• [Exercise description]:
Every line of the listing below is to be duplicated exactly, with the pictures left out.

• [Source information]:

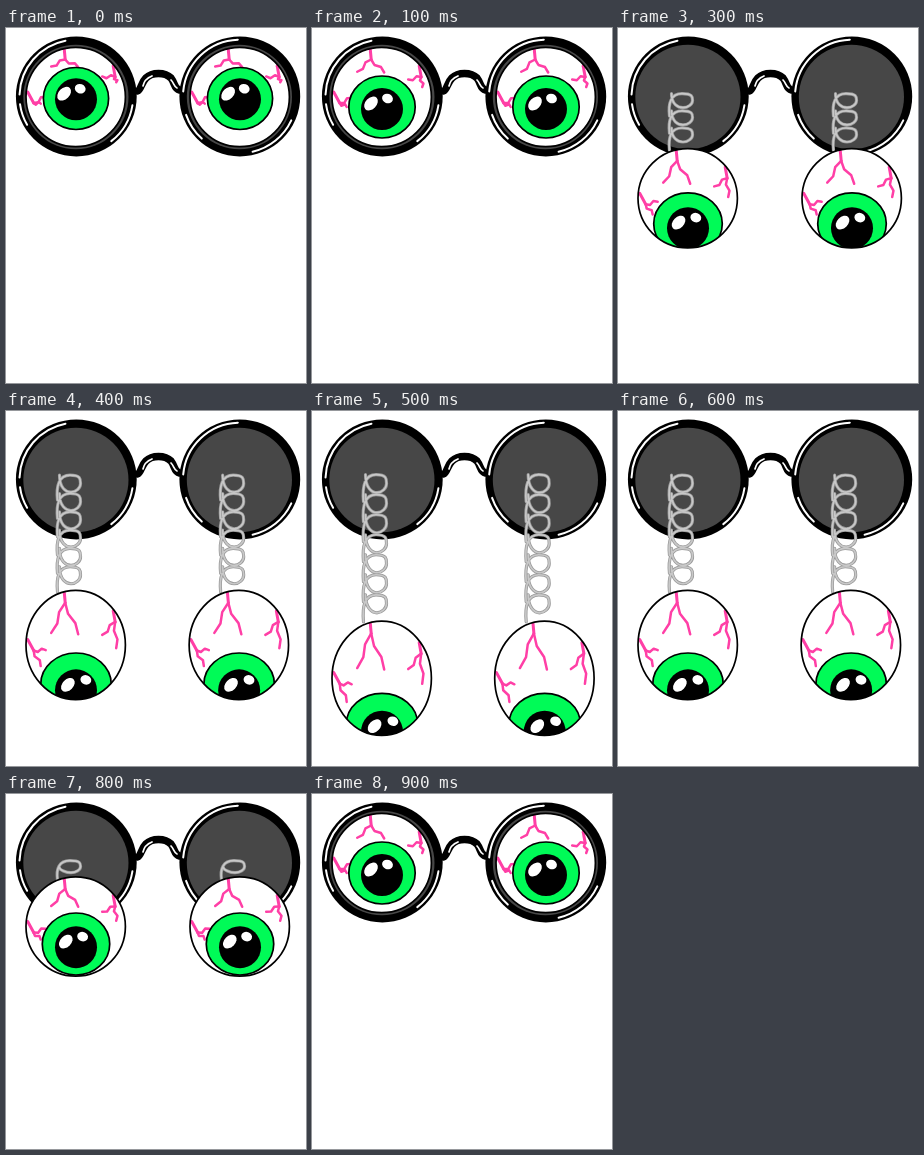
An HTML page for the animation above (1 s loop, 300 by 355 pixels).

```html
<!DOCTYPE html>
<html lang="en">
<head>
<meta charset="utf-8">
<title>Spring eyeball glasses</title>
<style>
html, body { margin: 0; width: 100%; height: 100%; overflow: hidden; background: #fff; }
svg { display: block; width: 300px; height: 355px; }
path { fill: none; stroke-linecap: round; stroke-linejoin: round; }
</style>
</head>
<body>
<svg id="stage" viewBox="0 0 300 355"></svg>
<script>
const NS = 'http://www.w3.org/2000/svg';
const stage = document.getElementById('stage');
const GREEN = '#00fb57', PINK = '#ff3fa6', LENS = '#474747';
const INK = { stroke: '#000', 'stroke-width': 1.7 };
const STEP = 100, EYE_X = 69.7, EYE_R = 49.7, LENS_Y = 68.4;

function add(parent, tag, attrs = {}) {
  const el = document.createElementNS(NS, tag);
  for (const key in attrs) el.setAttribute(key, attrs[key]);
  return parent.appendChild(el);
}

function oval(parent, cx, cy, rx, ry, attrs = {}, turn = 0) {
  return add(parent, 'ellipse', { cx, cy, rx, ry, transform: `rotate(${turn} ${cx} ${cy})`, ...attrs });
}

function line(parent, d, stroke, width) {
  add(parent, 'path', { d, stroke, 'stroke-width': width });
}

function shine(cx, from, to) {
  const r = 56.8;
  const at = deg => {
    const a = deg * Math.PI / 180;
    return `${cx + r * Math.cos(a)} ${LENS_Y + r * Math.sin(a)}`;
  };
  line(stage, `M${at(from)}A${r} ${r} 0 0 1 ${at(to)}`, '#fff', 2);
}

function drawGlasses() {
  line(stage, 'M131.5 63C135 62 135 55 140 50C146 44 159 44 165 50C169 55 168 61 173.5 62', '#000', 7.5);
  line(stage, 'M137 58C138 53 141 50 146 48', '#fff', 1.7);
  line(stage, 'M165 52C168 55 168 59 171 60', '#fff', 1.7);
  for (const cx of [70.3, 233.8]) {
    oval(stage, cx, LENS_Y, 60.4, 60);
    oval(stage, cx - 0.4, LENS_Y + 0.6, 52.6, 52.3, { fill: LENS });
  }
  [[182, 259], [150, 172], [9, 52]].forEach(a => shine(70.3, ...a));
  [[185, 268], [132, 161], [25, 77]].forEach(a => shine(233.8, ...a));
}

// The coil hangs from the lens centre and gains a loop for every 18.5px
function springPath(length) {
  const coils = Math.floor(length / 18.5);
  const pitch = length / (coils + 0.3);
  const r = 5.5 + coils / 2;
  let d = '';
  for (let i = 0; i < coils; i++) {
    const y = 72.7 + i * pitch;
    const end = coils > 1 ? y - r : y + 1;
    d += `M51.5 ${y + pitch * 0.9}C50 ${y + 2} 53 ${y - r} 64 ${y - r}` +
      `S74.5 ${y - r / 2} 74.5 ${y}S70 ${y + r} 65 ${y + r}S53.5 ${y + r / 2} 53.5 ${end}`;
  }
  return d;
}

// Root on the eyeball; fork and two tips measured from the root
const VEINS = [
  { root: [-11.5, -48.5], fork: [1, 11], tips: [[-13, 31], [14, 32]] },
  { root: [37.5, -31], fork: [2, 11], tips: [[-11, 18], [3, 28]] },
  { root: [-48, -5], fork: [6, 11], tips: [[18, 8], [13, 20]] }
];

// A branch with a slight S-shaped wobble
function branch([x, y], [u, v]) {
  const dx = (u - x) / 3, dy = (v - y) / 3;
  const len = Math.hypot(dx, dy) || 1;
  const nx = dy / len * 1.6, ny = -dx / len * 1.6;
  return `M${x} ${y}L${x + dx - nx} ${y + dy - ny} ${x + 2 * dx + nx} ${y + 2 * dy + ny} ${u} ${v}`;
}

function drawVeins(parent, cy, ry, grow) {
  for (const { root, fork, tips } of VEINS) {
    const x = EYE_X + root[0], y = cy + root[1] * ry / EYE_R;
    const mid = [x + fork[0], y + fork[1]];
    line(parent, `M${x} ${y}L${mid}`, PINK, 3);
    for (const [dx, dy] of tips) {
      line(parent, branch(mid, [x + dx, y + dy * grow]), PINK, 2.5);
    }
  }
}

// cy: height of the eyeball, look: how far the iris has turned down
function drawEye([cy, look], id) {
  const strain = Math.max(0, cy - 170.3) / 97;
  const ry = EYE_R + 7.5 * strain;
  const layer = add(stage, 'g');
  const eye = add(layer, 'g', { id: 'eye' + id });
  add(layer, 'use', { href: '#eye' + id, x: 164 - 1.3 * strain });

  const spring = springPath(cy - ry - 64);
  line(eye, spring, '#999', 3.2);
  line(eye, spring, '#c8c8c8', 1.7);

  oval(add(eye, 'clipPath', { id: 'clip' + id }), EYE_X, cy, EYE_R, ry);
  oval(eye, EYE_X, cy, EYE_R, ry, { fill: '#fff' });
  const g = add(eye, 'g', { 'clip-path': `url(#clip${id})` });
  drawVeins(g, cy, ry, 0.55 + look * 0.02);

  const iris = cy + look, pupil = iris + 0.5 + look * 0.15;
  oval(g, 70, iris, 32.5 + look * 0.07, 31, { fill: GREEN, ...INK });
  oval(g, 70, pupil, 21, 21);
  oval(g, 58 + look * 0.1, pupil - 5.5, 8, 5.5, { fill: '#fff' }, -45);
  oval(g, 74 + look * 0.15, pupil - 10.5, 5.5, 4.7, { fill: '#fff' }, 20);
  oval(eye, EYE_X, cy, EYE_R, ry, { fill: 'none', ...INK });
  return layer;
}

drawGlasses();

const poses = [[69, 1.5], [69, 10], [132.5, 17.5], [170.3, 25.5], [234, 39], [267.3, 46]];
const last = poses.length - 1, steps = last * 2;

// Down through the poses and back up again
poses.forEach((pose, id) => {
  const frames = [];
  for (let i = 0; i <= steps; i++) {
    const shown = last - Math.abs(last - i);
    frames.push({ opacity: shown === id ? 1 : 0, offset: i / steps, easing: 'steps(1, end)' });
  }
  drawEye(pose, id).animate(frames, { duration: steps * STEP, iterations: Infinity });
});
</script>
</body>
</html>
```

• [Task output]:
An HTML page for the animation above (1 s loop, 300 by 355 pixels).

```html
<!DOCTYPE html>
<html lang="en">
<head>
<meta charset="utf-8">
<title>Spring eyeball glasses</title>
<style>
html, body { margin: 0; width: 100%; height: 100%; overflow: hidden; background: #fff; }
svg { display: block; width: 300px; height: 355px; }
path { fill: none; stroke-linecap: round; stroke-linejoin: round; }
</style>
</head>
<body>
<svg id="stage" viewBox="0 0 300 355"></svg>
<script>
const NS = 'http://www.w3.org/2000/svg';
const stage = document.getElementById('stage');
const GREEN = '#00fb57', PINK = '#ff3fa6', LENS = '#474747';
const INK = { stroke: '#000', 'stroke-width': 1.7 };
const STEP = 100, EYE_X = 69.7, EYE_R = 49.7, LENS_Y = 68.4;

function add(parent, tag, attrs = {}) {
  const el = document.createElementNS(NS, tag);
  for (const key in attrs) el.setAttribute(key, attrs[key]);
  return parent.appendChild(el);
}

function oval(parent, cx, cy, rx, ry, attrs = {}, turn = 0) {
  return add(parent, 'ellipse', { cx, cy, rx, ry, transform: `rotate(${turn} ${cx} ${cy})`, ...attrs });
}

function line(parent, d, stroke, width) {
  add(parent, 'path', { d, stroke, 'stroke-width': width });
}

function shine(cx, from, to) {
  const r = 56.8;
  const at = deg => {
    const a = deg * Math.PI / 180;
    return `${cx + r * Math.cos(a)} ${LENS_Y + r * Math.sin(a)}`;
  };
  line(stage, `M${at(from)}A${r} ${r} 0 0 1 ${at(to)}`, '#fff', 2);
}

function drawGlasses() {
  line(stage, 'M131.5 63C135 62 135 55 140 50C146 44 159 44 165 50C169 55 168 61 173.5 62', '#000', 7.5);
  line(stage, 'M137 58C138 53 141 50 146 48', '#fff', 1.7);
  line(stage, 'M165 52C168 55 168 59 171 60', '#fff', 1.7);
  for (const cx of [70.3, 233.8]) {
    oval(stage, cx, LENS_Y, 60.4, 60);
    oval(stage, cx - 0.4, LENS_Y + 0.6, 52.6, 52.3, { fill: LENS });
  }
  [[182, 259], [150, 172], [9, 52]].forEach(a => shine(70.3, ...a));
  [[185, 268], [132, 161], [25, 77]].forEach(a => shine(233.8, ...a));
}

// The coil hangs from the lens centre and gains a loop for every 18.5px
function springPath(length) {
  const coils = Math.floor(length / 18.5);
  const pitch = length / (coils + 0.3);
  const r = 5.5 + coils / 2;
  let d = '';
  for (let i = 0; i < coils; i++) {
    const y = 72.7 + i * pitch;
    const end = coils > 1 ? y - r : y + 1;
    d += `M51.5 ${y + pitch * 0.9}C50 ${y + 2} 53 ${y - r} 64 ${y - r}` +
      `S74.5 ${y - r / 2} 74.5 ${y}S70 ${y + r} 65 ${y + r}S53.5 ${y + r / 2} 53.5 ${end}`;
  }
  return d;
}

// Root on the eyeball; fork and two tips measured from the root
const VEINS = [
  { root: [-11.5, -48.5], fork: [1, 11], tips: [[-13, 31], [14, 32]] },
  { root: [37.5, -31], fork: [2, 11], tips: [[-11, 18], [3, 28]] },
  { root: [-48, -5], fork: [6, 11], tips: [[18, 8], [13, 20]] }
];

// A branch with a slight S-shaped wobble
function branch([x, y], [u, v]) {
  const dx = (u - x) / 3, dy = (v - y) / 3;
  const len = Math.hypot(dx, dy) || 1;
  const nx = dy / len * 1.6, ny = -dx / len * 1.6;
  return `M${x} ${y}L${x + dx - nx} ${y + dy - ny} ${x + 2 * dx + nx} ${y + 2 * dy + ny} ${u} ${v}`;
}

function drawVeins(parent, cy, ry, grow) {
  for (const { root, fork, tips } of VEINS) {
    const x = EYE_X + root[0], y = cy + root[1] * ry / EYE_R;
    const mid = [x + fork[0], y + fork[1]];
    line(parent, `M${x} ${y}L${mid}`, PINK, 3);
    for (const [dx, dy] of tips) {
      line(parent, branch(mid, [x + dx, y + dy * grow]), PINK, 2.5);
    }
  }
}

// cy: height of the eyeball, look: how far the iris has turned down
function drawEye([cy, look], id) {
  const strain = Math.max(0, cy - 170.3) / 97;
  const ry = EYE_R + 7.5 * strain;
  const layer = add(stage, 'g');
  const eye = add(layer, 'g', { id: 'eye' + id });
  add(layer, 'use', { href: '#eye' + id, x: 164 - 1.3 * strain });

  const spring = springPath(cy - ry - 64);
  line(eye, spring, '#999', 3.2);
  line(eye, spring, '#c8c8c8', 1.7);

  oval(add(eye, 'clipPath', { id: 'clip' + id }), EYE_X, cy, EYE_R, ry);
  oval(eye, EYE_X, cy, EYE_R, ry, { fill: '#fff' });
  const g = add(eye, 'g', { 'clip-path': `url(#clip${id})` });
  drawVeins(g, cy, ry, 0.55 + look * 0.02);

  const iris = cy + look, pupil = iris + 0.5 + look * 0.15;
  oval(g, 70, iris, 32.5 + look * 0.07, 31, { fill: GREEN, ...INK });
  oval(g, 70, pupil, 21, 21);
  oval(g, 58 + look * 0.1, pupil - 5.5, 8, 5.5, { fill: '#fff' }, -45);
  oval(g, 74 + look * 0.15, pupil - 10.5, 5.5, 4.7, { fill: '#fff' }, 20);
  oval(eye, EYE_X, cy, EYE_R, ry, { fill: 'none', ...INK });
  return layer;
}

drawGlasses();

const poses = [[69, 1.5], [69, 10], [132.5, 17.5], [170.3, 25.5], [234, 39], [267.3, 46]];
const last = poses.length - 1, steps = last * 2;

// Down through the poses and back up again
poses.forEach((pose, id) => {
  const frames = [];
  for (let i = 0; i <= steps; i++) {
    const shown = last - Math.abs(last - i);
    frames.push({ opacity: shown === id ? 1 : 0, offset: i / steps, easing: 'steps(1, end)' });
  }
  drawEye(pose, id).animate(frames, { duration: steps * STEP, iterations: Infinity });
});
</script>
</body>
</html>
```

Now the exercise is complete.